Last month, RP Data released its Quarterly Rental Report for March 2014 which showed that rental growth has been fairly benign over the past year.
The report showed that advertised rental rates for capital city houses were $430/week and $410/week for units.
Over the past 12 months, combined capital city house rents increased by 2.4% and unit rental rates are 2.5% higher. When you consider that annual inflation is recorded at 2.9%, there has been no ‘real’ change to rental rates over the year.[sam id=43 codes=’true’]
Across the individual capital cities, annual rental growth for houses has been greatest in Melbourne (2.7%) and Sydney (2.0%) and for units the strongest level of growth has been recorded in Darwin (5.8%) and Sydney (4.3%).
Looking at the 20 capital city council regions which have recorded the greatest annual rise in house rents, the list is dominated by Sydney regions.
13 of the top 20 regions listed for houses are situated in Sydney with 2 each in Adelaide and Perth and 1 each in Melbourne, Brisbane and Darwin.
The municipality of Burwood has recorded the greatest annual increase in capital city rents at 12.7%, one of only two council regions nationally where median rents have risen by more than 10% over the past year.
Focussing on the unit market, the growth in advertised rents has been marginally higher across the combined capital cities than that for houses.
Across the top 20 capital city council regions we see a dominance of Sydney areas.

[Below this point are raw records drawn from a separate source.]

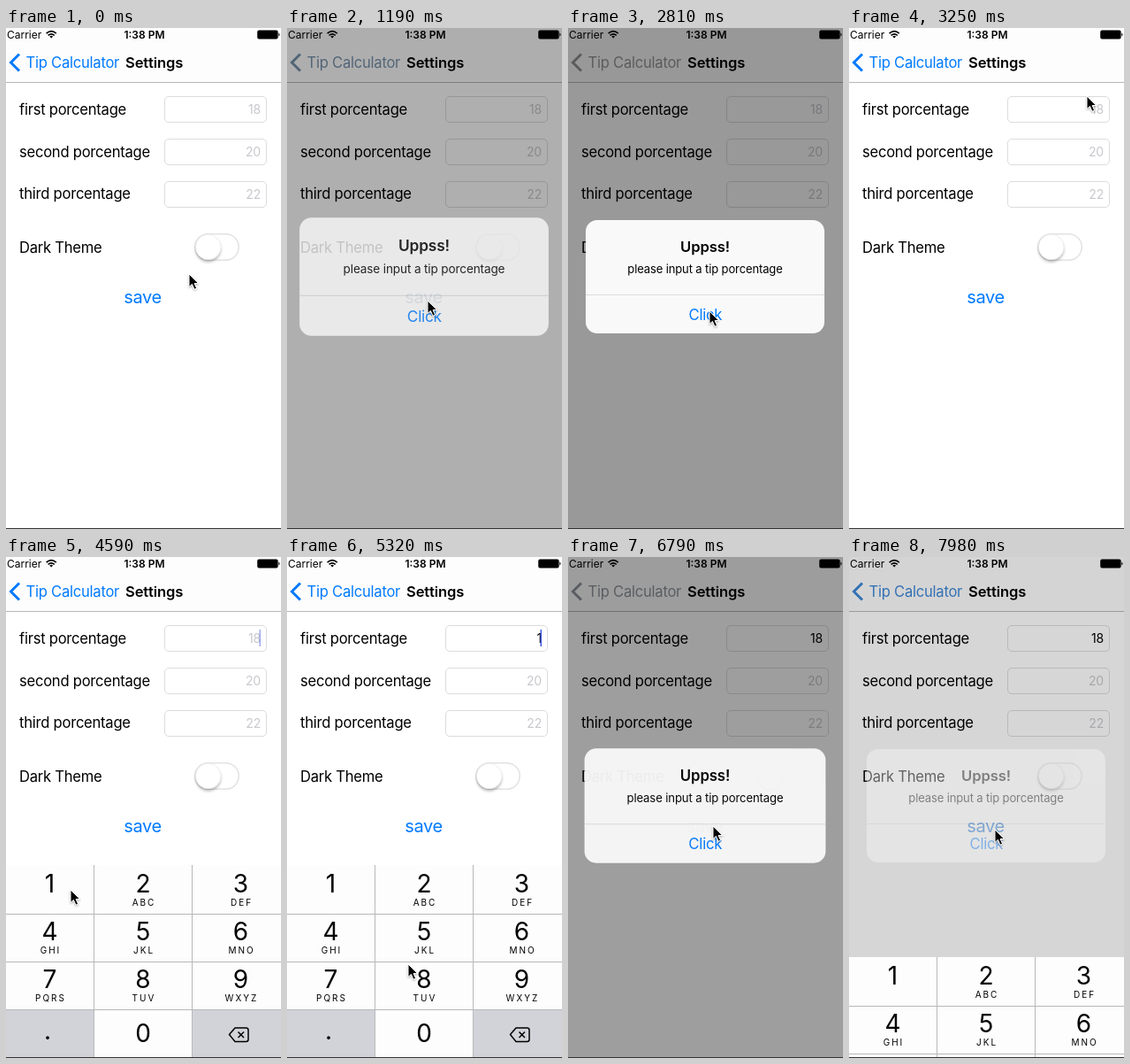
Recreate the animation shown at these times as an HTML page. Size 311 px wide and 566 px high, loop 8000 ms.

```html
<!DOCTYPE html>
<html lang="en">
<head>
<meta charset="utf-8">
<title>Tip settings</title>
<style>
  html, body { margin: 0; width: 100%; height: 100%; overflow: hidden; background: #fff; }
  svg { display: block; width: 311px; height: 566px; }
  text { font: 16.6px Inter, "Open Sans", sans-serif; letter-spacing: -.25px; }
  .bold { font-weight: 600; letter-spacing: -.12px; }
  .mid { text-anchor: middle; }
  .status { font-size: 12px; letter-spacing: 0; }
  .save { font-size: 20px; letter-spacing: -.4px; }
  .message { font-size: 13px; letter-spacing: -.12px; }
  .value { font-size: 14px; letter-spacing: -.2px; text-anchor: end; fill: #c7c7cd; }
  .digit { font-size: 28px; letter-spacing: 0; text-anchor: middle; }
  .letters { font-size: 10px; letter-spacing: 2px; text-anchor: middle; }
  .line { fill: none; stroke: #b8b8bb; }
  .field { fill: #fff; stroke: #dcdcdc; }
</style>
</head>
<body>
<svg viewBox="0 0 311 566">
  <defs>
    <filter id="soft" x="-50%" y="-50%" width="200%" height="200%">
      <feDropShadow dx="0" dy="2.5" stdDeviation="1.8" flood-opacity=".28"/>
    </filter>
    <filter id="arrowShadow" x="-50%" y="-50%" width="200%" height="200%">
      <feDropShadow dx="0" dy="1" stdDeviation=".8" flood-opacity=".35"/>
    </filter>
  </defs>
  <rect width="311" height="566" fill="#fff"/>
  <rect width="311" height="61" fill="#fdfdfd"/>
  <path class="line" d="M0 61.5H311"/>

  <text class="status" x="1" y="11.5">Carrier</text>
  <g fill="none" stroke="#000" stroke-width="1.6">
    <path d="M45.6 6.2Q51.2 1 56.8 6.2M47.6 8.4Q51.2 5.2 54.8 8.4"/>
    <path d="M49.3 9.4L51.2 11.5L53.1 9.4Q51.2 8 49.3 9.4Z" fill="#000" stroke="none"/>
  </g>
  <text class="status bold mid" x="156.5" y="11.5">1:38 PM</text>
  <rect x="284.2" y="2.4" width="23.4" height="10" rx="2"/>
  <path d="M308.4 5.4Q310.8 7.4 308.4 9.4Z"/>

  <path id="chevron" d="M15 29.5L5.5 39L15 48.5" fill="none" stroke-width="3"/>
  <text id="back" x="22.5" y="45">Tip Calculator</text>
  <text class="bold" x="135" y="45">Settings</text>

  <g id="rows"></g>
  <rect id="caret" x="286.5" y="82" width="1.5" height="19" fill="#4259dc"/>

  <text x="15" y="254">Dark Theme</text>
  <rect x="213.7" y="232.7" width="49.6" height="29.6" rx="14.8" fill="#fff" stroke="#e2e2e2" stroke-width="1.5"/>
  <circle cx="228.7" cy="247.5" r="14.2" fill="#fff" stroke="#e0e0e0" stroke-width=".5" filter="url(#soft)"/>
  <text id="save" class="save mid" x="154.5" y="311">save</text>

  <rect id="dim" width="311" height="566"/>
  <g id="alert">
    <rect x="20" y="217" width="270" height="128" rx="13" fill="#f9f9f9"/>
    <path id="pressed" d="M20 302H290V332Q290 345 277 345H33Q20 345 20 332Z" fill="#e4e4e4"/>
    <path d="M20 301.5H290" fill="none" stroke="#dcdcdf"/>
    <text class="bold mid" x="155" y="253">Uppss!</text>
    <text class="message mid" x="155" y="277">please input a tip porcentage</text>
    <text class="mid" x="155.3" y="330" fill="#007aff">Click</text>
  </g>

  <g id="keyboard">
    <rect y="348" width="311" height="218" fill="#fdfdfd"/>
    <path d="M0 511H99V566H0ZM211 511H311V566H211Z" fill="#d1d3d9"/>
    <rect id="keyDown" height="54" fill="#d1d3d9"/>
    <path class="line" d="M99.5 348V566M210.5 348V566M0 403.5H311M0 457.5H311M0 511.5H311"/>
    <g id="keys"></g>
    <path d="M252.5 539.5L259 532H271.5Q274 532 274 534.5V545Q274 547.5 271.5 547.5H259ZM262.5 536.5L269 543M269 536.5L262.5 543" fill="none" stroke="#000" stroke-width="1.5" stroke-linejoin="round"/>
  </g>

  <path id="cursor" d="M0 0V14.5L3.4 11.4L6 17.3L8.6 16.1L6.1 10.5H10.7Z" stroke="#fff" stroke-width="1" filter="url(#arrowShadow)"/>
  <rect y="565" width="311" height="1" fill="#333"/>
</svg>
<script>
const $ = id => document.getElementById(id);
const set = (id, attrs) => {
  for (const name in attrs) $(id).setAttribute(name, attrs[name]);
};

const fields = [["first", 18, 77, 98], ["second", 20, 125, 146], ["third", 22, 173, 193]];
$("rows").innerHTML = fields.map(([name, hint, top, base]) => `
  <text x="15" y="${base}">${name} porcentage</text>
  <rect class="field" x="179.5" y="${top + .5}" width="115" height="29" rx="4.5"/>
  <text class="value" id="${name}" x="288" y="${top + 20}">${hint}</text>`).join("");

const columns = [49.5, 155, 265.5];
const letters = ["", "ABC", "DEF", "GHI", "JKL", "MNO", "PQRS", "TUV", "WXYZ"];
$("keys").innerHTML = letters.map((label, i) => {
  const x = columns[i % 3], y = 379 + 54 * Math.floor(i / 3);
  return `<text class="digit" x="${x}" y="${y}">${i + 1}</text>
    <text class="letters" x="${x + 1}" y="${y + 15}">${label}</text>`;
}).join("") + `<text class="digit" x="155" y="548">0</text>
  <text class="digit" x="47" y="545">.</text>`;

// Tracks are lists of [tick, value, ...], joined by straight lines.
const LOOP = 8000, TICK = 147.5;
const cursorPath = [
  [0, 207, 278], [4, 159, 308], [12, 159, 308], [13, 150, 290], [15, 112, 227],
  [17, 158, 290], [18, 174, 324], [19, 160, 320], [21, 160, 320],
  [22, 269, 77], [23, 269, 77], [25, 263, 86], [26, 263, 86],
  [30, 80, 370], [31, 73, 376], [33, 73, 376], [34, 106, 412], [37, 153, 484],
  [39, 153, 484], [42, 164, 304], [49, 164, 304], [50, 160, 322], [51, 154, 333],
  [53, 154, 333], [54, 165, 308]
];
const keyboardDrop = [
  [26, 218], [27, 110], [28, 20], [29, 0], [44, 0], [45, 110], [46, 218], [53, 218], [54, 104]
];
const caretFade = [[26, 0], [27, 1], [30, 1], [32, 0], [33, 1], [44, 1], [45, 0]];

function track(points, n) {
  const next = points.findIndex(p => p[0] > n);
  if (next < 0) return points.at(-1).slice(1);
  if (next === 0) return points[0].slice(1);
  const a = points[next - 1], b = points[next];
  const k = (n - a[0]) / (b[0] - a[0]);
  return a.slice(1).map((v, i) => v + (b[i + 1] - v) * k);
}

const between = (n, from, to) => n >= from && n <= to;
const mix = (a, b, k) => Math.round(a + (b - a) * k);

function alertState(n) {
  if (n === 21 || n === 54) return { shown: .4, scale: 1 };
  const start = between(n, 8, 20) ? 7.1 : between(n, 45, 53) ? 44.24 : null;
  if (start === null) return { shown: 0, scale: 1 };
  const rest = Math.exp(-1.7 * (n - start));
  return { shown: 1 - rest, scale: 1 + .2 * rest };
}

function draw(n) {
  const { shown, scale } = alertState(n);
  const tint = `rgb(${mix(0, 152, shown)},${mix(122, 152, shown)},${mix(255, 152, shown)})`;
  set("chevron", { stroke: tint });
  set("back", { fill: tint });
  set("save", { fill: tint, opacity: between(n, 6, 7) || between(n, 43, 44) ? .2 : 1 });
  set("dim", { opacity: .4 * shown });
  set("alert", {
    opacity: shown,
    transform: `translate(155 281) scale(${scale}) translate(-155 -281)`
  });
  set("pressed", { opacity: n === 53 ? 1 : 0 });

  const typed = n >= 39 ? "18" : n >= 33 ? "1" : "";
  $("first").textContent = typed || "18";
  $("first").style.fill = typed ? "#000" : "";
  set("caret", { opacity: track(caretFade, n)[0] });

  set("keyboard", { transform: `translate(0 ${track(keyboardDrop, n)[0]})` });
  const one = between(n, 32, 33), eight = between(n, 38, 39);
  set("keyDown", {
    x: one ? 0 : 100, y: one ? 349 : 457,
    width: one ? 99 : 110, opacity: one || eight ? 1 : 0
  });
  set("cursor", { transform: `translate(${track(cursorPath, n).map(Math.round).join(" ")})` });
}

let lastTick = -1;
function frame() {
  const n = Math.floor(performance.now() % LOOP / TICK);
  if (n !== lastTick) draw(lastTick = n);
  requestAnimationFrame(frame);
}
frame();
</script>
</body>
</html>
```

There were 10 Sydney regions amongst the best capital city rental growth performers over the year.
Elsewhere, there were 4 Melbourne regions, 3 Perth regions, 2 Adelaide council regions and 1 Darwin region on the list.Again rental growth has generally been quite moderate across the capital city unit market with the Yarra Ranges recording the greatest annual rise of 10.0%.
As with houses, it has generally been middle-ring and outer unit markets which have recorded the greatest annual increases over the past year.
Overall we can see that rental growth is currently quite moderate with the strongest conditions typically experienced in middle-ring areas.
With sales volumes lifting and new housing supply surging, rental market pressures are likely to continue to be fairly moderate over the coming year.
As a result we’d expect that capital growth will generally continue to outpace rental growth and as a result rental yields are likely to soften across most markets over the next year.